Half way through the album, at “Take Me Away” the album has returned to the softer and quieter sound that was present on “Disappear”. This time the softer sound hangs around for about half the song, on and off, as Ryan sings about needing space to figure things out; I’m speculating here but it feels like it is about the breakdown that led to the start of the Anxious & Angry Podcast and getting proper help for his mental health issues. Up next is “Tear Me Apart” and while the song naming convention is similar, there is real flow between the two songs. While “Take Me Away” is an introspective look at how Ryan felt at a particular point in time, “Tear Me Apart” is welcoming external criticism of his behaviours, acknowledging he deserved them at the time. Doubling down on my speculation, assuming I was correct about “Take Me Away”, this song would seem to about the aftermath of his breakdown and deserving being torn apart by his bandmates and girlfriend. 
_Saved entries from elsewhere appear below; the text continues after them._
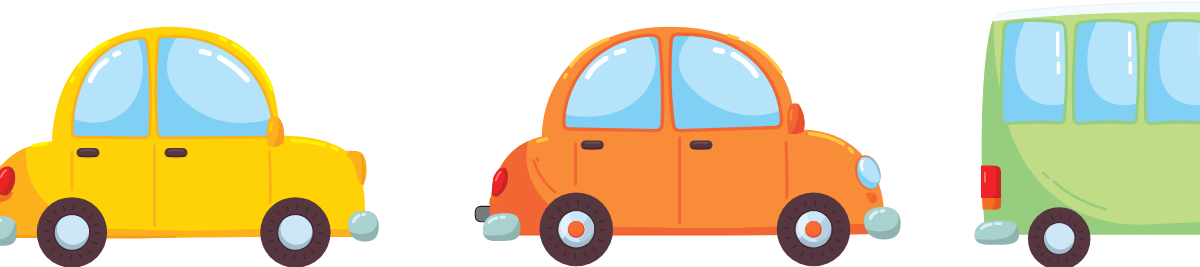
<!DOCTYPE html>
<html lang="en">
<head>
<meta charset="utf-8">
<title>Cartoon cars</title>
<style>
:root{
  --paper:#fff;
  --yellow:#ffd208;--yellow-shade:#fbb01c;--yellow-deep:#f79c1d;--yellow-shine:#fff200;
  --orange:#f88c38;--orange-shade:#f26634;--orange-deep:#e5512f;--orange-shine:#ffc83c;
  --green:#c0dc87;--green-shade:#97cd7e;--roof:#f4fafd;
  --glass:#80d0f6;--glass-light:#b5e3f9;--shine:#fff;
  --tyre:#563740;--tread:#422a33;--hub:#a3bccd;--hub-light:#cde6f8;
  --chrome:#a9d1cf;--chrome-shade:#8fb3b1;--chrome-shine:#ddf0ee;
  --red:#ee2227;--red-shade:#c92527;--lamp:#f46f20;
}
html,body{margin:0;background:var(--paper);overflow:hidden}
.street{display:block;width:1200px;height:267px;overflow:hidden}
.glass{fill:var(--glass)}
.glass-light{fill:var(--glass-light)}
.shine{fill:none;stroke:var(--shine);stroke-linecap:round}
.line{fill:none;stroke-linecap:round;stroke-linejoin:round}
.yellow{fill:var(--yellow)}.yellow-shade{fill:var(--yellow-shade)}
.orange{fill:var(--orange)}.orange-shade{fill:var(--orange-shade)}
.green{fill:var(--green)}.green-shade{fill:var(--green-shade)}
.yellow-line{stroke:var(--yellow-shade)}.yellow-shine{stroke:var(--yellow-shine)}
.orange-line{stroke:var(--orange-shade)}.orange-shine{stroke:var(--orange-shine)}
.green-line{stroke:var(--green-shade)}
.chrome{fill:var(--chrome)}.chrome-shade{fill:var(--chrome-shade)}
.chrome-shine{stroke:var(--chrome-shine)}
.red{fill:var(--red)}.red-shade{fill:var(--red-shade)}.lamp{fill:var(--lamp)}
</style>
</head>
<body>
<svg class="street" viewBox="0 0 1568 348" preserveAspectRatio="none" role="img" aria-label="A yellow car, an orange car and a green bus in a row">
<defs>
  <clipPath id="hub-clip"><circle r="22.5"/></clipPath>
  <g id="wheel">
    <circle r="46" fill="var(--tyre)"/>
    <circle r="33" fill="none" stroke="var(--tread)" stroke-width="7" stroke-dasharray="1.8 11.2"/>
    <circle r="24.5" fill="var(--tread)"/>
    <circle r="22.5" fill="var(--hub)"/>
    <circle cx="1.5" cy="-5" r="21" fill="var(--hub-light)" clip-path="url(#hub-clip)"/>
  </g>
  <g id="capped-wheel">
    <use href="#wheel"/>
    <path d="M-22 0A22 22 0 0 1-9-20L-5-9A11 11 0 0 0-10 2L-17 12Q-22 6-22 0Z" fill="#e9f6fe" opacity=".75"/>
    <path d="M22 0A22 22 0 0 1 4 22L4 10 10 3 9-8 15-16Q22-10 22 0Z" fill="var(--hub)" opacity=".55"/>
    <circle r="11.5" fill="var(--hub-light)"/>
    <circle r="10.6" fill="var(--orange-deep)"/>
    <circle cx="-.6" cy="-1" r="9.2" fill="#fb6a35"/>
  </g>
  <g id="handle">
    <rect x="-15" y="-6" width="30" height="12" rx="6" fill="var(--tyre)"/>
    <path class="line" d="M-9-2.5Q0-4 9-2.5" stroke="#765660" stroke-width="1.6"/>
    <path class="line" d="M-11 4Q0 6 11 4" stroke="var(--tread)" stroke-width="2"/>
  </g>
  <clipPath id="round-bumper-clip"><path id="round-bumper-shape" d="M-20-2C-21-15-10-21 2-20C15-20 20-11 20 0C20 14 14 20 2 20C-12 20-19 12-20-2Z"/></clipPath>
  <g id="round-bumper">
    <use href="#round-bumper-shape" class="chrome-shade"/>
    <path class="chrome" d="M-22-22H14Q22-4 13 5C4 13-14 11-22 4Z" clip-path="url(#round-bumper-clip)"/>
    <path class="line chrome-shine" d="M-13-6Q-11-12-6-14M-1-15L1-15.4" stroke-width="4"/>
  </g>
  <clipPath id="wide-bumper-clip"><path id="wide-bumper-shape" d="M-24 4C-23-11-16-17 1-18C17-19 25-14 25 0C25 14 21 18 2 18C-15 19-24 17-24 4Z"/></clipPath>
  <g id="wide-bumper">
    <use href="#wide-bumper-shape" class="chrome-shade"/>
    <path class="chrome" d="M-26-20H24Q22 5 8 9C-4 12-17 11-26 9Z" clip-path="url(#wide-bumper-clip)"/>
    <path class="line chrome-shine" d="M-16-6Q-13-11-6-12M0-13L4-13" stroke-width="4"/>
  </g>
  <path id="yellow-rear-pane" d="M96 172C97 106 129 55 184 51Q190 51 191 57Q197 115 194 172Q194 178 188 178L102 177Q96 177 96 172Z"/>
  <path id="yellow-front-pane" d="M211 50C290 43 350 92 356 170Q356 177 349 177L213 178Q207 178 207 172Q203 110 208 56Q208 50 211 50Z"/>
  <path id="orange-rear-pane" d="M739 161C741 97 790 51 851 48Q859 48 860 55Q865 110 863 160Q863 168 857 168L745 166Q739 166 739 161Z"/>
  <path id="orange-front-pane" d="M885 47C958 43 1016 90 1019 157Q1019 164 1012 164L889 168Q882 168 882 161Q875 110 879 54Q880 47 885 47Z"/>
  <clipPath id="yellow-rear-clip"><use href="#yellow-rear-pane"/></clipPath>
  <clipPath id="yellow-front-clip"><use href="#yellow-front-pane"/></clipPath>
  <clipPath id="orange-rear-clip"><use href="#orange-rear-pane"/></clipPath>
  <clipPath id="orange-front-clip"><use href="#orange-front-pane"/></clipPath>
  <path id="bus-pane" d="M1314 37Q1314 32 1320 31Q1350 26 1384 31Q1390 32 1390 38Q1394 95 1389 153Q1389 158 1384 158Q1350 156 1317 159Q1311 159 1311 153Q1309 95 1314 37Z"/>
  <clipPath id="bus-pane-clip"><use href="#bus-pane"/></clipPath>
  <g id="bus-window">
    <use href="#bus-pane" class="line green-line" stroke-width="8"/>
    <use href="#bus-pane" class="glass"/>
    <path class="glass-light" clip-path="url(#bus-pane-clip)" d="M1342 24H1396V133C1379 141 1352 138 1338 121C1321 98 1324 52 1342 24Z"/>
    <path class="shine" d="M1382 43V72M1383 82V95" stroke-width="4.5"/>
  </g>
  <path id="yellow-body" d="M-4 222C14 200 34 188 68 184C72 104 112 36 222 35C318 36 361 88 364 158L369 177C412 177 446 188 462 205Q476 224 477 275L470 309Q240 308 180 311L-4 310Z"/>
  <clipPath id="yellow-body-clip"><use href="#yellow-body"/></clipPath>
  <path id="orange-body" d="M640 282C640 220 666 188 708 178C711 100 765 35 875 35C980 36 1034 84 1037 150L1046 169C1106 168 1150 208 1155 272L1140 305Q1030 307 900 307L640 307Z"/>
  <clipPath id="orange-body-clip"><use href="#orange-body"/></clipPath>
  <path id="bus-body" d="M1297 27Q1420 14 1572 15V306H1288C1280 240 1280 80 1297 27Z"/>
  <clipPath id="bus-body-clip"><use href="#bus-body"/></clipPath>
</defs>

<g id="yellow-car">
  <path d="M449 199Q458 194 472 199C480 205 481 226 475 241Q470 244 466 236Z" fill="var(--yellow-deep)"/>
  <path class="yellow-shade" d="M448 199Q458 195 466 199C474 212 475 228 471 240Q462 228 448 199Z"/>
  <use href="#yellow-body" class="yellow"/>
  <g clip-path="url(#yellow-body-clip)">
    <path class="yellow-shade" d="M-5 180H35C30 222 40 246 64 268L70 300Q145 296 210 300C290 303 370 294 445 299L480 297V315H-5Z"/>
    <path d="M-5 306Q90 308 230 307V315H-5Z" fill="var(--yellow-deep)"/>
  </g>
  <path d="M452 201Q461 194 472 199C480 208 481 227 475 241Q468 240 466 228Q464 211 452 201Z" class="yellow-shade"/>
  <path class="line" d="M472 203Q478 221 473 239" stroke="var(--yellow-deep)" stroke-width="3"/>
  <g class="line yellow-line" stroke-width="3.6">
    <path d="M94 198V247M202 190V294M352 198Q354 230 353 264"/>
  </g>
  <g class="line yellow-line" stroke-width="7">
    <use href="#yellow-rear-pane"/><use href="#yellow-front-pane"/>
  </g>
  <use href="#yellow-rear-pane" class="glass"/>
  <path class="glass-light" clip-path="url(#yellow-rear-clip)" d="M90 40H174C192 68 191 113 170 138C151 160 121 167 90 152Z"/>
  <use href="#yellow-front-pane" class="glass"/>
  <path class="glass-light" clip-path="url(#yellow-front-clip)" d="M236 40H365V151C320 168 279 162 247 137C209 106 212 75 236 40Z"/>
  <path class="shine" d="M118 105Q125 88 139 79M150 71L155 69" stroke-width="6.5"/>
  <path class="shine" d="M263 67L267 68M287 75Q307 86 323 104M271 69L273 70" stroke-width="7"/>
  <path class="line yellow-shine" d="M289 50L295 53M305 58Q341 78 355 116M96 101L94 106M104 86Q118 66 140 55" stroke-width="5"/>
  <path class="line yellow-shine" d="M382 183Q405 184 423 189M434 192L440 195M44 190L60 187" stroke-width="4.5"/>
  <use href="#handle" x="115" y="199"/>
  <use href="#handle" x="230" y="199"/>
  <path class="yellow-shade" d="M351 156Q354 150 362 152C371 158 373 176 370 186Q362 194 350 190C348 179 348 167 351 156Z"/>
  <path d="M364 153C371 160 373 176 370 186Q363 192 357 191Q366 177 364 153Z" fill="var(--yellow-deep)"/>
  <path class="line" d="M356 159Q353 166 354 171" stroke="var(--yellow)" stroke-width="3"/>
  <path class="lamp" d="M-2 250L17 250Q15 263-2 264Z"/>
  <path class="red-shade" d="M-4 226C5 215 15 214 19 224C22 236 17 250 8 255L-4 253Z"/>
  <path class="red" d="M-4 226C4 216 10 215 12 221C14 238 9 249-4 253Z"/>
  <path class="line" d="M1 231Q4 224 8 222" stroke="#ff7a6b" stroke-width="2.5"/>
  <use href="#wide-bumper" transform="translate(-3 301) scale(1 1.08)"/>
  <use href="#round-bumper" x="475" y="295"/>
  <use href="#wheel" x="94" y="303"/>
  <use href="#wheel" x="386" y="303"/>
</g>

<g id="orange-car">
  <rect x="621" y="269" width="30" height="20" rx="7" fill="#747b7d" stroke="#222" stroke-width="1.4"/>
  <use href="#orange-body" class="orange"/>
  <g clip-path="url(#orange-body-clip)">
    <path class="orange-shade" d="M636 175H692C681 214 693 243 716 266L720 298Q800 294 870 297Q980 299 1060 292L1160 292V312H636Z"/>
  </g>
  <path class="line orange-line" d="M697 209Q706 236 725 250M702 206L703 209" stroke-width="3.5"/>
  <path class="line orange-line" d="M752 188V240M888 180V290M1027 186Q1029 225 1028 258" stroke-width="3.8"/>
  <g class="line orange-line" stroke-width="9">
    <use href="#orange-rear-pane"/><use href="#orange-front-pane"/>
  </g>
  <use href="#orange-rear-pane" class="glass"/>
  <path class="glass-light" clip-path="url(#orange-rear-clip)" d="M735 40H841C862 62 863 98 838 125C815 149 780 157 735 149Z"/>
  <use href="#orange-front-pane" class="glass"/>
  <path class="glass-light" clip-path="url(#orange-front-clip)" d="M907 40H1025V142C988 158 950 150 918 128C876 96 881 68 907 40Z"/>
  <path class="shine" d="M768 100Q776 85 792 76M805 69L815 66" stroke-width="6.5"/>
  <path class="shine" d="M935 65L944 67M958 71Q976 80 988 98" stroke-width="7"/>
  <path class="line orange-shine" d="M952 46L964 50M976 55Q1003 68 1020 94M740 97L738 101M746 86Q762 63 794 51" stroke-width="4.5"/>
  <path class="line orange-shine" d="M1058 174Q1082 176 1102 188M1110 194L1114 198M703 184L714 181" stroke-width="4.5"/>
  <use href="#handle" x="774" y="189" />
  <use href="#handle" x="916" y="189"/>
  <path class="orange-shade" d="M1031 139Q1036 132 1044 136C1051 147 1053 161 1050 171Q1041 177 1030 174C1028 162 1028 150 1031 139Z"/>
  <path d="M1043 136C1051 146 1053 161 1050 171Q1043 176 1034 174Q1046 158 1043 136Z" fill="var(--orange-deep)"/>
  <path class="line" d="M1035 143Q1032 151 1034 156" stroke="var(--orange)" stroke-width="3"/>
  <ellipse cx="1134" cy="225" rx="16" ry="23" transform="rotate(-16 1134 225)" class="orange-shade"/>
  <ellipse cx="1135" cy="225" rx="14.5" ry="21.5" transform="rotate(-16 1135 225)" class="glass"/>
  <path class="glass-light" d="M1125 206C1138 202 1148 217 1150 235Q1144 241 1135 235C1122 227 1119 215 1125 206Z"/>
  <path class="shine" d="M1127 221Q1124 214 1127 210" stroke-width="3.5"/>
  <path class="lamp" d="M1132 252Q1139 249 1145 254Q1149 262 1142 265Q1133 264 1132 252Z"/>
  <path class="orange-shade" d="M1141 250Q1149 259 1142 265Q1137 265 1135 262Q1141 260 1141 250Z"/>
  <path class="lamp" d="M640 258Q648 257 652 260Q648 267 639 266Z"/>
  <path class="red-shade" d="M645 231C651 219 658 215 662 221C667 234 661 250 650 256Q641 257 643 246Z"/>
  <path class="red" d="M645 231C650 219 657 215 658 223C659 240 655 249 646 253Q641 247 645 231Z"/>
  <path class="line" d="M648 235Q650 228 654 224" stroke="#ff7a6b" stroke-width="2.4"/>
  <use href="#wide-bumper" x="655" y="296"/>
  <use href="#round-bumper" transform="translate(1153 291) scale(1.2 1.05)"/>
  <use href="#capped-wheel" transform="translate(753 299) scale(1.045)"/>
  <use href="#capped-wheel" transform="translate(1063 299) scale(1.045)"/>
</g>

<g id="green-bus">
  <use href="#bus-body" class="green"/>
  <g clip-path="url(#bus-body-clip)">
    <path class="green-shade" d="M1270 20H1298C1298 64 1302 100 1309 126C1322 218 1385 294 1490 293L1572 289V310H1270Z"/>
  </g>
  <path d="M1297 28C1298 18 1312 15 1330 13Q1440 2 1572 2V16Q1420 14 1297 28Z" fill="var(--roof)"/>
  <path class="line" d="M1304 18Q1420 3 1572 2.5" stroke="#e6eef2" stroke-width="1"/>
  <use href="#bus-window"/>
  <use href="#bus-window" x="94"/>
  <use href="#bus-window" x="188"/>
  <path class="line green-line" d="M1363 225L1370 232M1377 237Q1405 262 1445 273" stroke-width="3.5"/>
  <path class="lamp" d="M1283 256H1308V267Q1308 273 1302 273H1284Z"/>
  <path d="M1300 257H1308V267Q1308 273 1302 273H1296Q1301 266 1300 257Z" fill="#e25a20"/>
  <path class="red-shade" d="M1282 216H1300Q1308 216 1308 224V258H1282Z"/>
  <path class="red" d="M1282 216H1298Q1302 216 1302 224V249Q1302 258 1294 258H1282Z"/>
  <path class="line" d="M1287 225V237" stroke="#ff7a6b" stroke-width="2.4"/>
  <use href="#wide-bumper" transform="translate(1302 303) scale(1.19 .88)"/>
  <use href="#wheel" transform="translate(1384 311) scale(.89)"/>
</g>
</svg>
</body>
</html>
The 8th song “Let It All” is a return to the OWTH sound from their 2007 album “All Things Move Toward Their End” – I think this is caused by the distorted recording sound along with the return to a more melodic sound. I’m not sure what it is about this song but it is probably the funnest song on the album to listen to, there’s something about the chorus “inside for far too long, pulling my strings – singing my songs” which is extremely enjoyable to listen to and sing along to. The second last song, “Locking Eyes” is the most consistently slow and quiet song on the album. It is a song of loss, of losing someone who kept coming back until they have been pushed one too many times. As Ryan screams “I know its all my fault – I know I deserve it all” over soft music, the pain in his voice is palpable. From here, the album fades into the final song, “Death”, which is the only instrumental that I know of OWTH ever doing as it carries on the sound of “Locking Eyes” for close to another 3 minutes as the album fades out. 
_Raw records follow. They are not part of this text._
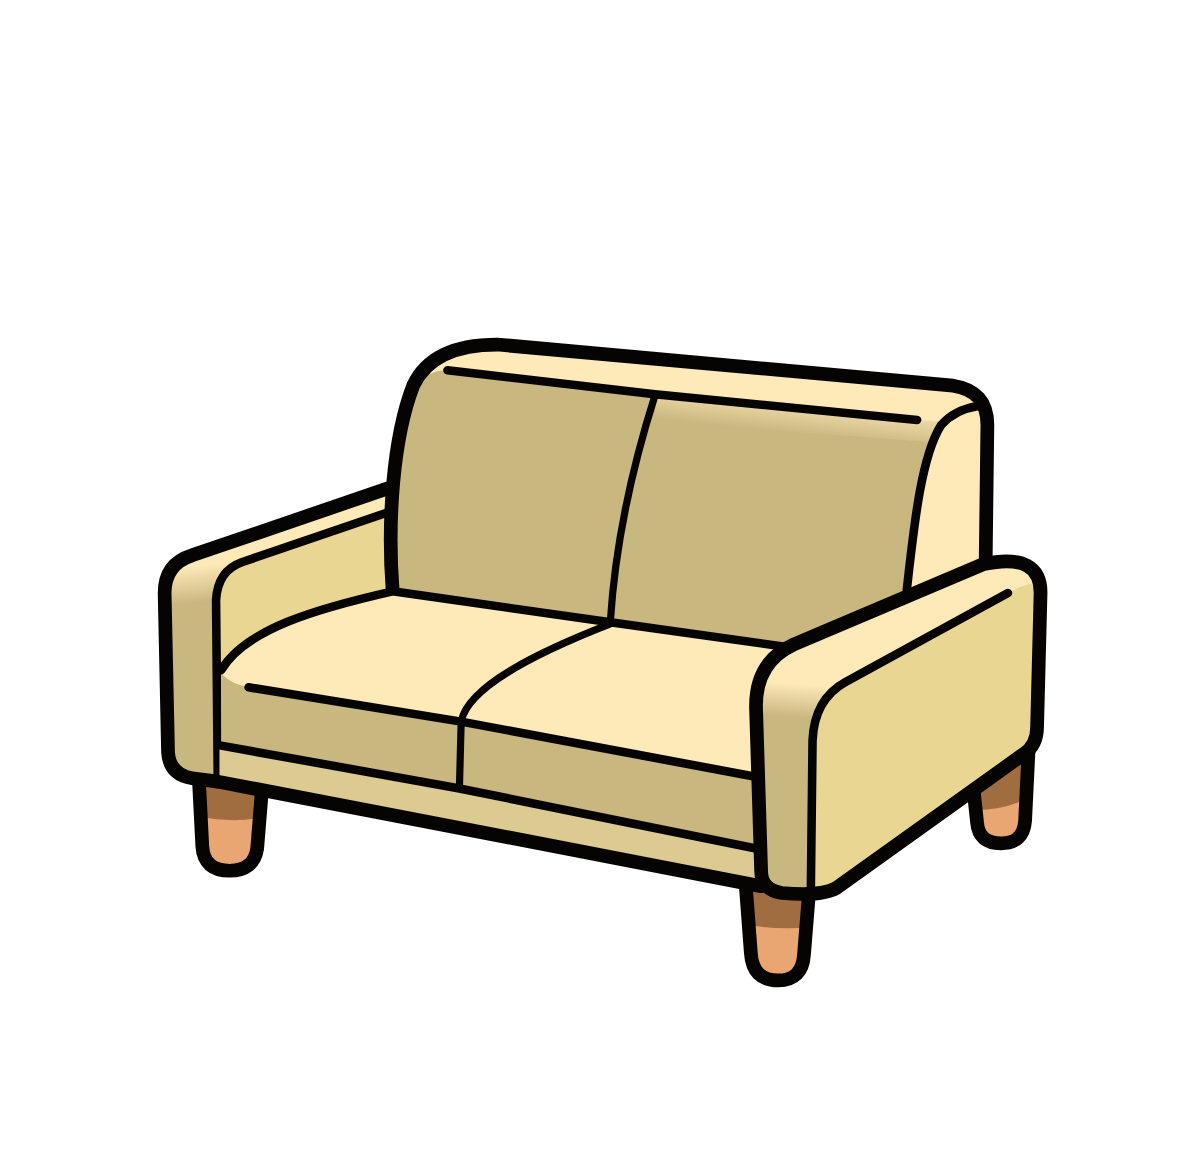
<!DOCTYPE html>
<html lang="en">
<head>
<meta charset="utf-8">
<title>Two-seat sofa illustration</title>
<style>
:root{--paper:#fff;--ink:#050402;--cream:#fee9b8;--straw:#e9d692;--tan:#c9b780;--rail:#dccb91;--wood:#e9a572;--wood-shade:#a06d40}
html,body{margin:0;background:var(--paper);overflow:hidden}
.sofa{display:block;width:1200px;height:1157px}
.cream{fill:var(--cream)}
.straw{fill:var(--straw)}
.tan{fill:var(--tan)}
.rail{fill:var(--rail)}
.wood{fill:var(--wood)}
.wood-shade{fill:var(--wood-shade)}
.outline,.seam{fill:none;stroke:var(--ink);stroke-linecap:round;stroke-linejoin:round}
.outline{stroke-width:8}
.seam{stroke-width:5}
.fine{stroke-width:4.2}
.stop-cream{stop-color:var(--cream)}
.stop-tan{stop-color:var(--tan)}
</style>
</head>
<body>
<svg class="sofa" viewBox="0 0 700 675" role="img" aria-label="Cream two-seat sofa with wooden legs">
<defs>
<linearGradient id="left-arm-fade" gradientUnits="userSpaceOnUse" x1="108" y1="327" x2="111" y2="352"><stop class="stop-cream" offset=".15"/><stop class="stop-tan" offset="1"/></linearGradient>
<linearGradient id="right-arm-fade" gradientUnits="userSpaceOnUse" x1="459" y1="390" x2="457" y2="418"><stop class="stop-cream" offset=".3"/><stop class="stop-tan" offset="1"/></linearGradient>
<linearGradient id="back-fade" gradientUnits="userSpaceOnUse" x1="400" y1="228" x2="398" y2="246"><stop class="stop-cream" offset="0"/><stop class="stop-tan" offset="1"/></linearGradient>
<clipPath id="leg-left-clip"><path d="M116 450L118 494Q119 508 134 508Q148 508 150 495L153 450Z"/></clipPath>
<clipPath id="leg-front-clip"><path d="M435 510L438 556Q439 572 454 572Q468 572 469 557L472 510Z"/></clipPath>
<clipPath id="leg-back-clip"><path d="M566 440L570 480Q571 492 584 492Q597 492 598 479L601 430Z"/></clipPath>
</defs>

<g id="legs">
<g clip-path="url(#leg-left-clip)"><path class="wood" d="M110 445H160V515H110Z"/><path class="wood-shade" d="M110 445H160V475Q138 482 110 475Z"/></g>
<path class="outline" d="M116 455L118 494Q119 508 134 508Q148 508 150 495L153 458"/>
<g clip-path="url(#leg-front-clip)"><path class="wood" d="M428 505H480V580H428Z"/><path class="wood-shade" d="M428 505H480V540Q455 544 428 538Z"/></g>
<path class="outline" d="M435 516L438 556Q439 572 454 572Q468 572 469 557L472 520"/>
<g clip-path="url(#leg-back-clip)"><path class="wood" d="M560 425H606V498H560Z"/><path class="wood-shade" d="M560 425H606V462Q586 475 560 472Z"/></g>
<path class="outline" d="M567 452L570 480Q571 492 584 492Q597 492 598 479L600 438"/>
</g>

<g id="left-arm">
<path class="cream" d="M98 438L96 346Q96 329 112 324L228 285V350L130 456H112Q99 455 98 440Z"/>
<path fill="url(#left-arm-fade)" d="M98 440L96 346Q96 329 112 324L140 329Q127 334 126 350L127 456L112 455Q99 453 98 440Z"/>
<path class="straw" d="M127 395L126 350Q127 333 141 328L229 300V350Z"/>
<path class="seam" d="M127 454L126 350Q127 333 141 328L226 299"/>
<path class="outline" d="M127 456L112 454Q99 452 98 439L96 346Q96 329 112 324L226 285"/>
</g>

<g id="backrest">
<path class="cream" d="M229 344C226 305 229 256 241 225Q252 201 290 201L556 225Q576 228 576 248L575 340L463 380L356 366Z"/>
<path class="tan" d="M229 344C226 305 230 256 241 228Q247 216 261 216L382 231L535 245L550 246C538 267 534 310 529 350L463 380L356 366Z"/>
<path fill="url(#back-fade)" d="M382 231L535 245Q548 245 556 239Q547 247 544 258L382 246Z" opacity=".75"/>
<path class="cream" d="M529 352C534 310 537 266 550 247Q558 238 570 237L577 248L575 335Z"/>
<path class="seam" d="M261 216L382 230L535 245"/>
<path class="seam fine" d="M382 231C369 272 359 315 356 363"/>
<path class="seam" d="M529 344C533 309 537 267 549 248Q557 239 570 237"/>
<path class="outline" d="M229 344C226 305 229 256 241 225Q252 201 290 201L556 225Q576 228 576 248L575 328"/>
</g>

<g id="seat">
<path class="rail" d="M128 436L443 495V518L128 456Z"/>
<path class="tan" d="M129 388V436L443 495V440L200 400Z"/>
<path class="cream" d="M130 390C144 366 185 354 229 345L356 363L465 378L441 400V453L269 422L145 401Q135 399 130 394Z"/>
<path class="seam" d="M129 391C143 367 185 355 229 345L356 363L463 378"/>
<path class="seam" d="M145 401L269 421L440 453"/>
<path class="seam fine" d="M356 364C315 380 273 400 269 421L268 459"/>
<path class="seam" stroke-width="6" d="M129 435L268 460L441 495"/>
<path class="outline" d="M127 456L268 483L444 517"/>
</g>

<g id="right-arm">
<path class="cream" d="M444 508L441 412Q441 386 463 376L574 329Q608 322 607 347L605 424Q605 435 597 440L488 518Q480 523 456 521Q444 519 444 508Z"/>
<path fill="url(#right-arm-fade)" d="M444 508L441 412Q441 389 458 380L493 398Q474 408 474 432L473 521H456Q444 519 444 508Z"/>
<path class="straw" d="M473 521L474 432Q475 408 493 398L588 346Q602 338 606 342L605 424Q605 435 597 440L488 518Q482 522 473 521Z"/>
<path class="seam" d="M473 520L474 432Q475 408 493 398L588 346"/>
<path class="outline" d="M444 508L441 412Q441 386 463 376L574 329Q608 322 607 347L605 424Q605 435 597 440L488 518Q480 523 456 521Q444 519 444 508Z"/>
</g>
</svg>
</body>
</html>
Ryan and the rest of OWTH get full marks on growth and development on this album, it is clearly different to their other music and one could argue more mature. For me, it doesn’t quite live up to the urgency of “Home” but it could just be that I don’t need the album as much as I needed “Home” when I first heard it. “Be Good” is for OWTH fans new and old, but even more than that it is for Ryan and the band members, and nothing we as listeners can say about the album will change that this is what they needed at this time. It was well worth the 6 year wait, and I’ll be happy to wait for more.

4/5 Stars


Add Off With Their Heads to My Radar   Add to My Radar

Leave A Comment

You must be logged in to post a comment.